Vatican City bars scantily clad
Swiss Guards turn away visitors in revealing clothing27 July, 18:46
Only to be told the real reason was their clothing. "This is the Vatican City and for reasons of respect, you are not allowed in with uncovered shoulders or wearing shorts," was the standard explanation. Some retreated without protest, while a number of the women made impromptu purchases from one of the many stands selling shawls and scarves near the Vatican gates. A cheap, quick solution to cover the bare legs of men in shorts was harder to come by, although some duly trudged off to the nearby shopping district of Cola di Rienzo to buy a pair of trousers. However, a number of visitors, especially the more elderly, refused to budge.
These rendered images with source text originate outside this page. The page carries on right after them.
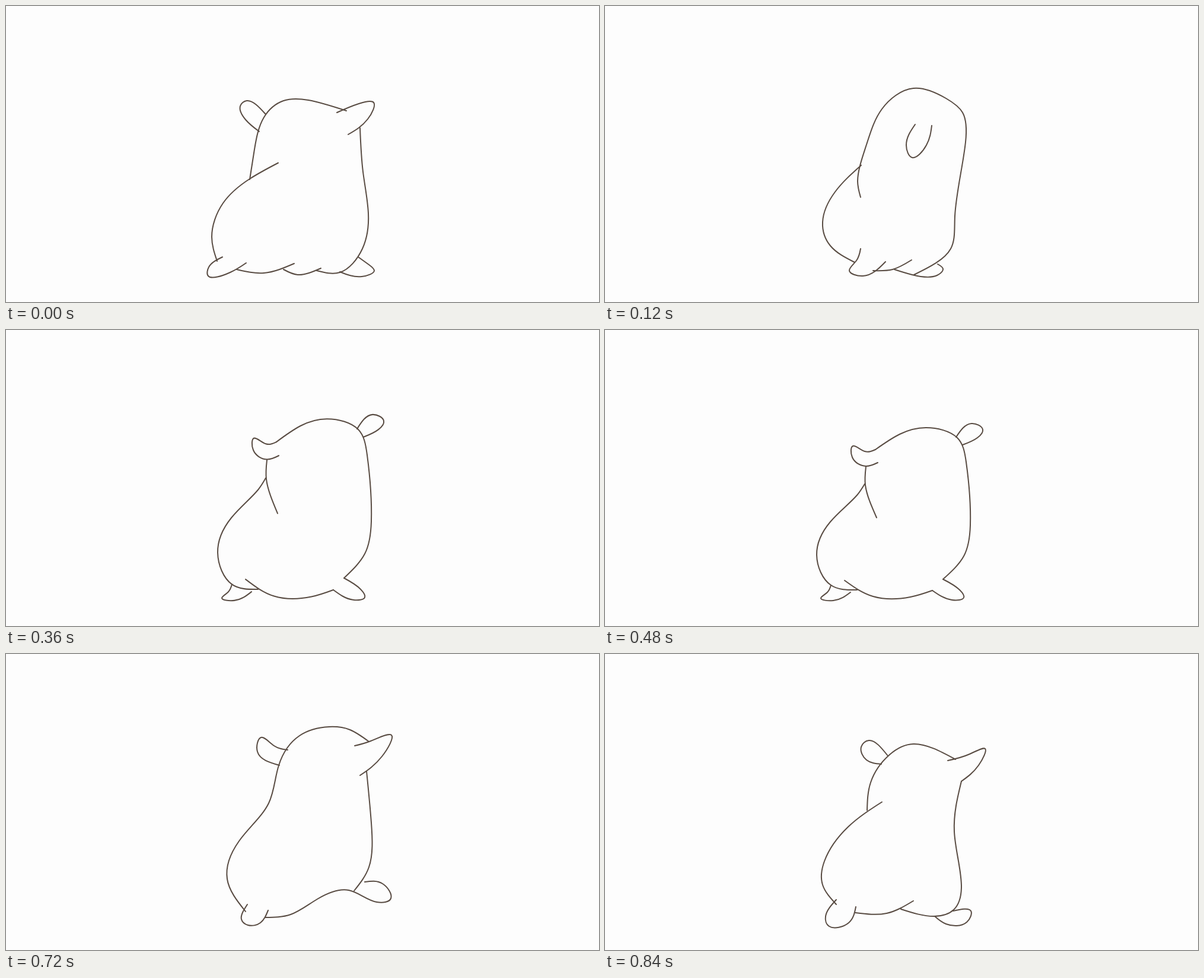
These frames come from a looping animation (1000 by 500 pixels, 0.96 s). An HTML page with a canvas:

```html
<!DOCTYPE html>
<html lang="en">
<head>
<meta charset="utf-8">
<title>Hopping creature</title>
<style>
  html, body { margin: 0; width: 100%; height: 100%; overflow: hidden; background: #fdfdfd; }
  canvas { display: block; }
</style>
</head>
<body>
<canvas id="stage" width="1000" height="500"></canvas>
<script>
const STEP = 120;
const ctx = document.getElementById('stage').getContext('2d');

// Slopes of a natural cubic spline through v with knot gaps h.
function slopes(v, h) {
  const last = v.length - 1, m = v.map(() => 0);
  const rate = i => (v[i + 1] - v[i]) / h[i];
  for (let pass = 0; pass < 30; pass++) {
    m[0] = (3 * rate(0) - m[1]) / 2;
    for (let i = 1; i < last; i++) {
      const a = h[i - 1], b = h[i];
      m[i] = (3 * (b * rate(i - 1) + a * rate(i)) - b * m[i - 1] - a * m[i + 1]) / (2 * (a + b));
    }
    m[last] = (3 * rate(last - 1) - m[last - 1]) / 2;
  }
  return m;
}

// One pen stroke: a smooth curve through x, y pairs.
function line(...xy) {
  const x = xy.filter((_, i) => i % 2 === 0), y = xy.filter((_, i) => i % 2);
  const h = x.slice(1).map((v, i) => Math.hypot(v - x[i], y[i + 1] - y[i]) ** 0.7);
  const mx = slopes(x, h), my = slopes(y, h);
  ctx.beginPath();
  ctx.moveTo(x[0], y[0]);
  h.forEach((gap, i) => {
    const k = gap / 3, j = i + 1;
    ctx.bezierCurveTo(x[i] + mx[i] * k, y[i] + my[i] * k, x[j] - mx[j] * k, y[j] - my[j] * k, x[j], y[j]);
  });
  ctx.stroke();
}

function squatRight() {
  line(438, 183, 406, 160, 395, 169, 404, 192, 427, 212);
  line(411, 293, 419, 242, 435, 188, 468, 160, 510, 159, 574, 177);
  line(558, 180, 595, 165, 620, 163, 610, 191, 577, 217);
  line(597, 206, 602, 280, 611, 350, 601, 410, 563, 450, 524, 447);
  line(459, 265, 411, 292, 366, 333, 347, 390, 356, 431);
  line(365, 424, 342, 441, 341, 456, 378, 450, 405, 434);
  line(389, 445, 435, 451, 486, 435);
  line(468, 445, 492, 454, 531, 443);
  line(594, 424, 612, 437, 621, 447, 600, 457, 563, 449);
}

function stretch() {
  line(431, 323, 426, 296, 441, 234, 467, 174, 520, 139, 575, 156, 603, 180, 608, 230, 590, 355, 583, 410, 521, 454);
  line(432, 269, 388, 314, 367, 365, 380, 405, 421, 433);
  line(431, 410, 424, 430, 412, 447, 435, 456, 473, 432);
  line(452, 447, 485, 445, 517, 429);
  line(488, 445, 518, 454, 560, 455, 570, 444, 561, 436);
  line(523, 200, 508, 235, 518, 256, 542, 235, 551, 202);
}

function highLeft() {
  line(457, 161, 425, 142, 406, 149, 429, 176, 461, 178);
  line(454, 158, 475, 132, 525, 124, 580, 126, 607, 150);
  line(607, 150, 611, 220, 605, 338, 593, 400);
  line(607, 149, 639, 125, 654, 136, 640, 157, 610, 178);
  line(452, 180, 438, 265, 446, 306, 465, 333);
  line(439, 262, 388, 313, 366, 380, 386, 430, 440, 442, 473, 432);
  line(387, 431, 385, 447, 400, 458, 416, 452, 410, 439);
  line(459, 423, 510, 442, 577, 422);
  line(553, 417, 575, 420, 618, 439, 623, 415, 586, 401);
}

function squatLeft() {
  line(456, 202, 438, 205, 418, 196, 417, 215, 440, 230, 460, 224);
  line(456, 202, 497, 176, 541, 165, 594, 182, 609, 223, 616, 330, 605, 382, 570, 421);
  line(592, 181, 618, 158, 637, 168, 628, 182, 603, 194);
  line(440, 231, 439, 262, 458, 317);
  line(438, 260, 425, 279, 380, 324, 357, 380, 381, 431, 425, 439);
  line(381, 431, 375, 443, 364, 453, 385, 457, 414, 443);
  line(404, 423, 452, 450, 515, 451, 552, 440);
  line(570, 421, 598, 439, 605, 452, 585, 456, 552, 440);
}

function highRight() {
  line(475, 162, 452, 155, 430, 141, 424, 165, 461, 188);
  line(612, 148, 580, 128, 545, 123, 495, 138, 460, 188, 443, 252, 393, 316, 373, 380, 404, 435);
  line(588, 155, 615, 147, 650, 137, 634, 173, 597, 205);
  line(608, 198, 616, 285, 612, 360, 587, 400);
  line(437, 445, 480, 440, 525, 414, 578, 399, 625, 419, 649, 413, 635, 388, 605, 385);
  line(407, 423, 397, 448, 408, 458, 429, 454, 442, 433);
}

function dropRight() {
  line(477, 172, 445, 146, 432, 157, 441, 179, 466, 186);
  line(442, 264, 448, 217, 480, 170, 520, 152, 591, 178);
  line(578, 180, 615, 169, 641, 160, 630, 188, 601, 215);
  line(601, 215, 589, 300, 601, 395, 588, 432, 555, 443, 499, 431);
  line(467, 250, 410, 292, 370, 350, 367, 390, 390, 423);
  line(390, 415, 372, 443, 378, 460, 411, 454, 423, 427);
  line(422, 437, 475, 438, 520, 417);
  line(587, 434, 617, 434, 610, 453, 575, 456, 556, 443);
}

// The drop to the left is the squat, slightly taller above the ground.
function dropLeft() {
  ctx.transform(1, 0, 0, 1.05, 0, -23);
  squatLeft();
}

function stretchBack() {
  ctx.translate(7, 0);
  stretch();
}

const poses = [squatRight, stretch, highLeft, dropLeft, squatLeft, stretchBack, highRight, dropRight];
const start = performance.now();

function render(now) {
  const i = Math.floor(Math.max(0, now - start) / STEP) % poses.length;
  ctx.resetTransform();
  ctx.fillStyle = '#fdfdfd';
  ctx.fillRect(0, 0, 1000, 500);
  ctx.strokeStyle = '#594c43';
  ctx.lineWidth = 2;
  ctx.lineCap = ctx.lineJoin = 'round';
  poses[i]();
  requestAnimationFrame(render);
}
render(start);
</script>
</body>
</html>
```
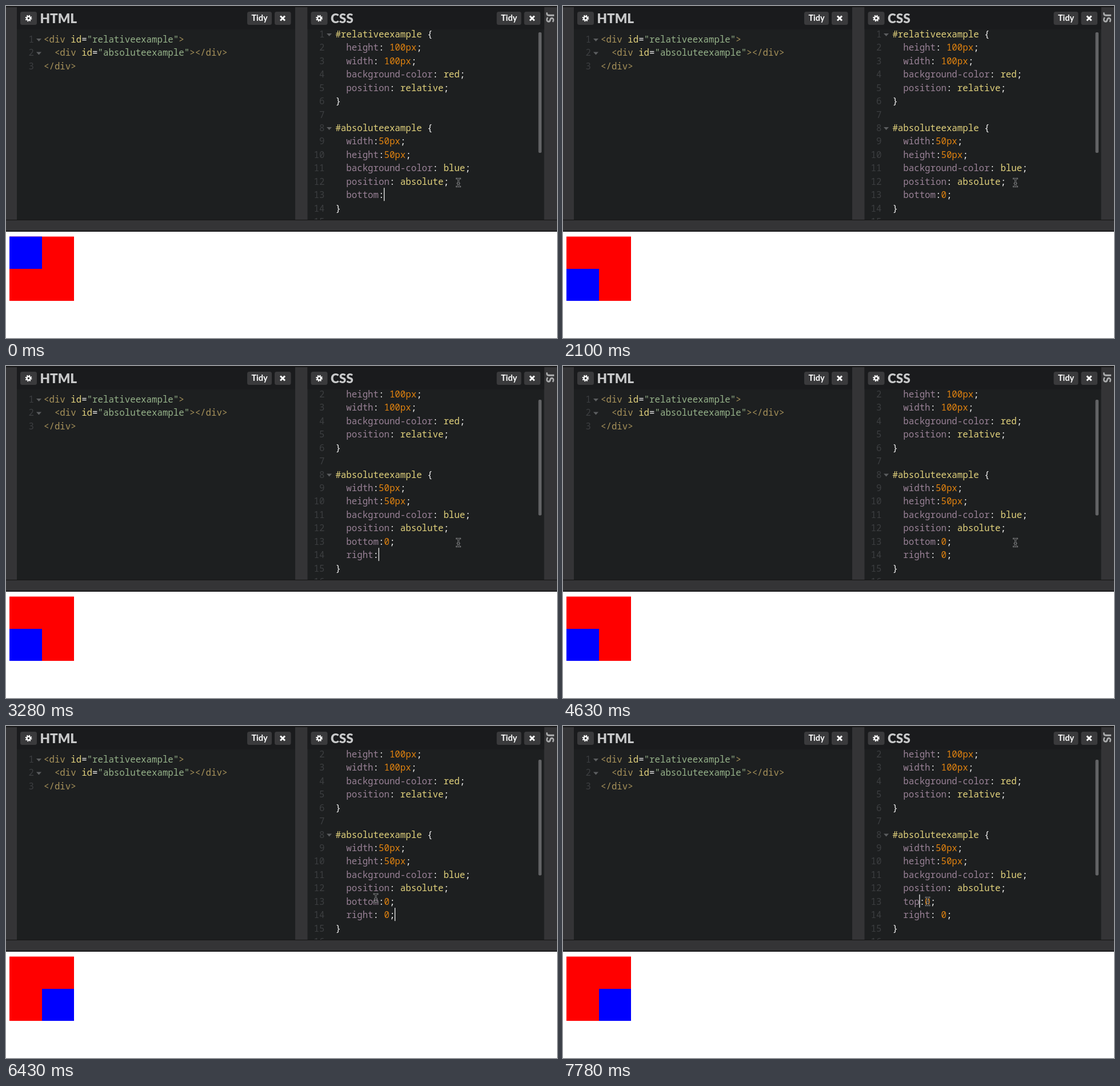
An HTML page for the animation above (8000 ms loop, 964 by 581 pixels).

```html
<!DOCTYPE html>
<html lang="en">
<head>
<meta charset="utf-8">
<title>Positioning demo</title>
<style>
  html, body { margin: 0; width: 100%; height: 100%; overflow: hidden; background: #fff; }
  svg { display: block; width: 964px; height: 581px; }
  .code text { font: 15.75px "Noto Sans Mono", "DejaVu Sans Mono", monospace; white-space: pre; }
  .title { font: 900 22.5px Lato, sans-serif; fill: #c8c9ca; }
  .button { font: 700 14.5px Lato, sans-serif; fill: #fff; text-anchor: middle; }
  .num { fill: #3c3e40; text-anchor: end; }
  .tag { fill: #a7925a; }
  .name { fill: #e2d27c; }
  .str { fill: #96b38a; }
  .prop { fill: #9a8297; }
  .val { fill: #e0820f; }
  .plain { fill: #f4f4f4; }
</style>
</head>
<body>
<svg id="stage" viewBox="0 0 964 581" xmlns="http://www.w3.org/2000/svg"></svg>
<script>
const LOOP = 8000;
const CHAR = 9.45, LINE = 23.43;
const CSS_X = 576.4, CSS_Y = 55;

const rect = (x, y, w, h, fill, extra = '') =>
  `<rect x="${x}" y="${y}" width="${w}" height="${h}" fill="${fill}" ${extra}/>`;
const span = (kind, text) => text &&
  `<tspan class="${kind}">${text.replace(/</g, '&lt;').replace(/>/g, '&gt;')}</tspan>`;
const row = (x, y, body) => `<text x="${x}" y="${y}">${body}</text>`;
const number = (n, x, y) => `<text class="num" x="${x}" y="${y}">${n}</text>`;
const fold = (x, y) => `<path d="M${x} ${y}h9l-4.5 5z" fill="#5c5e60"/>`;

function cssTokens(line) {
  if (line[0] === '#') return span('name', line.slice(0, -2)) + span('plain', ' {');
  const m = /^(\s*)([\w-]*)(:?\s*)(\w*)(;?)$/.exec(line);
  if (!m) return span('plain', line);
  const [, indent, prop, colon, value, end] = m;
  return span('plain', indent) + span('prop', prop) + span('plain', colon) +
    span(/^\d/.test(value) ? 'val' : 'name', value) + span('plain', end);
}

function htmlTokens(line) {
  return line.replace(/(\s*<\/?div)|(\s+id)|(=)|("[^"]*")|(>)/g, (all, tag, id, eq, str) =>
    span(id ? 'name' : eq ? 'plain' : str ? 'str' : 'tag', all));
}

function header(x, title, tidyX) {
  const gx = x + 14.5, cx = tidyX + 62;
  const box = (left, w) => rect(left, 10, w, 23, '#3a3a3c', 'rx="3.5"');
  return box(x, 29) + box(tidyX, 43) + box(tidyX + 48, 28.5) +
    `<g fill="none" stroke="#fff">
      <circle cx="${gx}" cy="21.5" r="3.1" stroke-width="2.4"/>
      <circle cx="${gx}" cy="21.5" r="4.9" stroke-width="2" stroke-dasharray="2 1.85"/>
      <path d="M${cx - 4} 17.5l8 8m0-8l-8 8" stroke-width="3"/>
    </g>
    <text class="title" x="${x + 34.5}" y="30">${title}</text>
    <text class="button" x="${tidyX + 21.5}" y="26.3">Tidy</text>`;
}

function panel(x, w) {
  return rect(x, 2, w, 372, '#1d1f20') + rect(x, 2, w, 39, '#1a1b1d');
}

const markup = [
  '<div id="relativeexample">',
  '  <div id="absoluteexample"></div>',
  '</div>'
];
const styles = [
  '#relativeexample {', '  height: 100px;', '  width: 100px;', '  background-color: red;',
  '  position: relative;', '}', '',
  '#absoluteexample {', '  width:50px;', '  height:50px;', '  background-color: blue;',
  '  position: absolute;'
];

const stage = document.getElementById('stage');
stage.innerHTML = `
  <defs><clipPath id="view"><rect x="528" y="41" width="413" height="333"/></clipPath></defs>
  ${rect(0, 0, 964, 395, '#343436')}
  ${rect(0, 0.5, 964, 1.5, '#111')}
  ${panel(19, 487)}${panel(527.5, 414)}
  ${rect(0, 374, 964, 1, '#151515')}${rect(0, 393, 964, 2, '#19191b')}
  ${rect(0, 395, 964, 186, '#fff')}
  ${header(25, 'HTML', 422)}${header(533.5, 'CSS', 858.5)}
  <text class="title" transform="translate(944.5 11) rotate(90)" style="font-size:18.5px;fill:#aaabac">JS</text>
  <g class="code">
    ${markup.map((line, i) => {
      const y = 64 + i * LINE;
      return number(i + 1, 49, y) + (i < 2 ? fold(53, y - 7) : '') + row(66, y, htmlTokens(line));
    }).join('')}
  </g>
  <g class="code" clip-path="url(#view)"><g id="sheet">
    ${Array.from({ length: 16 }, (_, i) => number(i + 1, 557.5, CSS_Y + i * LINE)).join('')}
    ${fold(561, 48)}${fold(561, 48 + 7 * LINE)}
    ${styles.map((line, i) => row(CSS_X, CSS_Y + i * LINE, cssTokens(line))).join('')}
    ${rect(CSS_X + 2 * CHAR, 318.4, 6 * CHAR, LINE, '#47484a', 'id="selection"')}
    <g id="typed"></g>
    ${rect(0, 0, 1.2, 23, '#fff', 'id="caret"')}
  </g></g>
  ${rect(931.5, 46, 5.5, 211, '#626365', 'id="thumb" rx="2"')}
  ${rect(6, 403.5, 113, 112.5, '#f00')}
  ${rect(6, 403.5, 57, 56.5, '#00f', 'id="box"')}
  <g id="pointer" fill="none" stroke-linecap="square">
    <path id="beam" d="M-3 -7q3 0 3 2v10q0 2 -3 2M3 -7q-3 0 -3 2m0 10q0 2 3 2M-1.5 1.5h3" stroke="#9b9c9d" stroke-width="2.6"/>
    <use href="#beam" style="display:none"/>
    <path d="M-3 -7q3 0 3 2v10q0 2 -3 2M3 -7q-3 0 -3 2m0 10q0 2 3 2M-1.5 1.5h3" stroke="#17181a" stroke-width="1.2"/>
  </g>`;
stage.querySelector('use').remove();

// Each track holds [start, value...] steps; the latest started step applies.
const line13 = [[0, 'bottom:'], [300, 'bottom:0'], [450, 'bottom:0;'],
  [7330, 't:0;'], [7630, 'to:0;'], [7780, 'top:0;']];
const line14 = [[0, ''], [2690, 'r'], [2840, 'ri'], [2980, 'rig'], [3130, 'righ'], [3280, 'right:'],
  [3580, 'right: '], [3730, 'right: 0'], [4030, 'right: 0;']];
const caretLine = [[0, 13], [2400, 14], [6880, 13]];
const caretColumn = [[0, 9], [300, 10], [450, 11], [2400, 2], [2690, 3], [2840, 4], [2980, 5],
  [3130, 6], [3280, 8], [3580, 9], [3730, 10], [4030, 11], [6880, 7], [7030, 8],
  [7330, 3], [7630, 4], [7780, 5]];
const caretShown = [[0, 1], [1050, 0], [1500, 1], [2100, 0], [2400, 1], [4630, 0], [5080, 1],
  [5680, 0], [6130, 1], [6730, 0], [6880, 1]];
const pointer = [[0, 791.5, 309], [5830, 760, 287], [5980, 703, 272], [6130, 657, 297],
  [6430, 647, 301], [6580, 640, 305], [6730, 638, 307]];
const boxSpot = [[0, 6, 403.5], [1350, 6, 460], [4930, 63, 460]];

const at = (track, t) => track.filter(step => step[0] <= t).pop().slice(1);
const byId = id => document.getElementById(id);
const set = (id, attrs) => {
  for (const key in attrs) byId(id).setAttribute(key, attrs[key]);
};

function render(t) {
  const scrolled = t >= 2400;
  const tail = ['  ' + at(line13, t)[0], ...(scrolled ? ['  ' + at(line14, t)[0]] : []), '}'];
  byId('typed').innerHTML = tail.map((line, i) =>
    row(CSS_X, CSS_Y + (12 + i) * LINE, cssTokens(line))).join('');
  set('sheet', { transform: `translate(0 ${scrolled ? -LINE : 0})` });
  set('thumb', scrolled ? { y: 59, height: 202.5 } : { y: 46, height: 211 });
  set('selection', { visibility: t >= 7030 && t < 7330 ? 'visible' : 'hidden' });
  set('caret', {
    x: CSS_X + at(caretColumn, t)[0] * CHAR - 0.4,
    y: 318.2 + (at(caretLine, t)[0] - 13) * LINE,
    visibility: at(caretShown, t)[0] ? 'visible' : 'hidden'
  });
  const [x, y] = at(boxSpot, t);
  set('box', { x, y, width: x > 6 ? 56 : 57, height: y > 404 ? 56 : 56.5 });
  set('pointer', { transform: `translate(${at(pointer, t).join(' ')})` });
}

const start = performance.now();
function tick() {
  render((performance.now() - start) % LOOP);
  requestAnimationFrame(tick);
}
render(0);
requestAnimationFrame(tick);
</script>
</body>
</html>
```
The Vatican pharmacy tends to draw older Romans from across the city, as it is slightly cheaper and offers a different range of medication than its Italian counterparts.
Maria, in her late 70s, was one visitor to the Vatican who refused to be cowed by the Swiss Guards. After travelling from the Centocelle neighbourhood on the other side of Rome in 30-degree heat, she was advised that her calf-length flowered dress was "inappropriate" because it showed her shoulders. "I've come all the way here from Centocelle and you want to send me back?" she complained.
The Swiss Guards eventually relented and allowed her through, quietly advising her to dress more appropriately next time. But Maria was unimpressed. "Given all the scandals the Church has been involved in, what possible right can it have to be preaching about the morality of sleeveless dresses?" she declared loudly, marching past indignantly.
Modest clothing for visitors to St Peter's has been the rule for decades. While most tourists are aware of this beforehand and dress appropriately, the sheer number of pilgrims visiting the basilica in the Jubilee year of 2000 prompted street vendors to expand their long running trade in cheap shawls to include long, lightweight cloaks as well. These later vanished from stalls once demand dropped but are likely to reappear for some months to come, at least until word of the new rules gets around.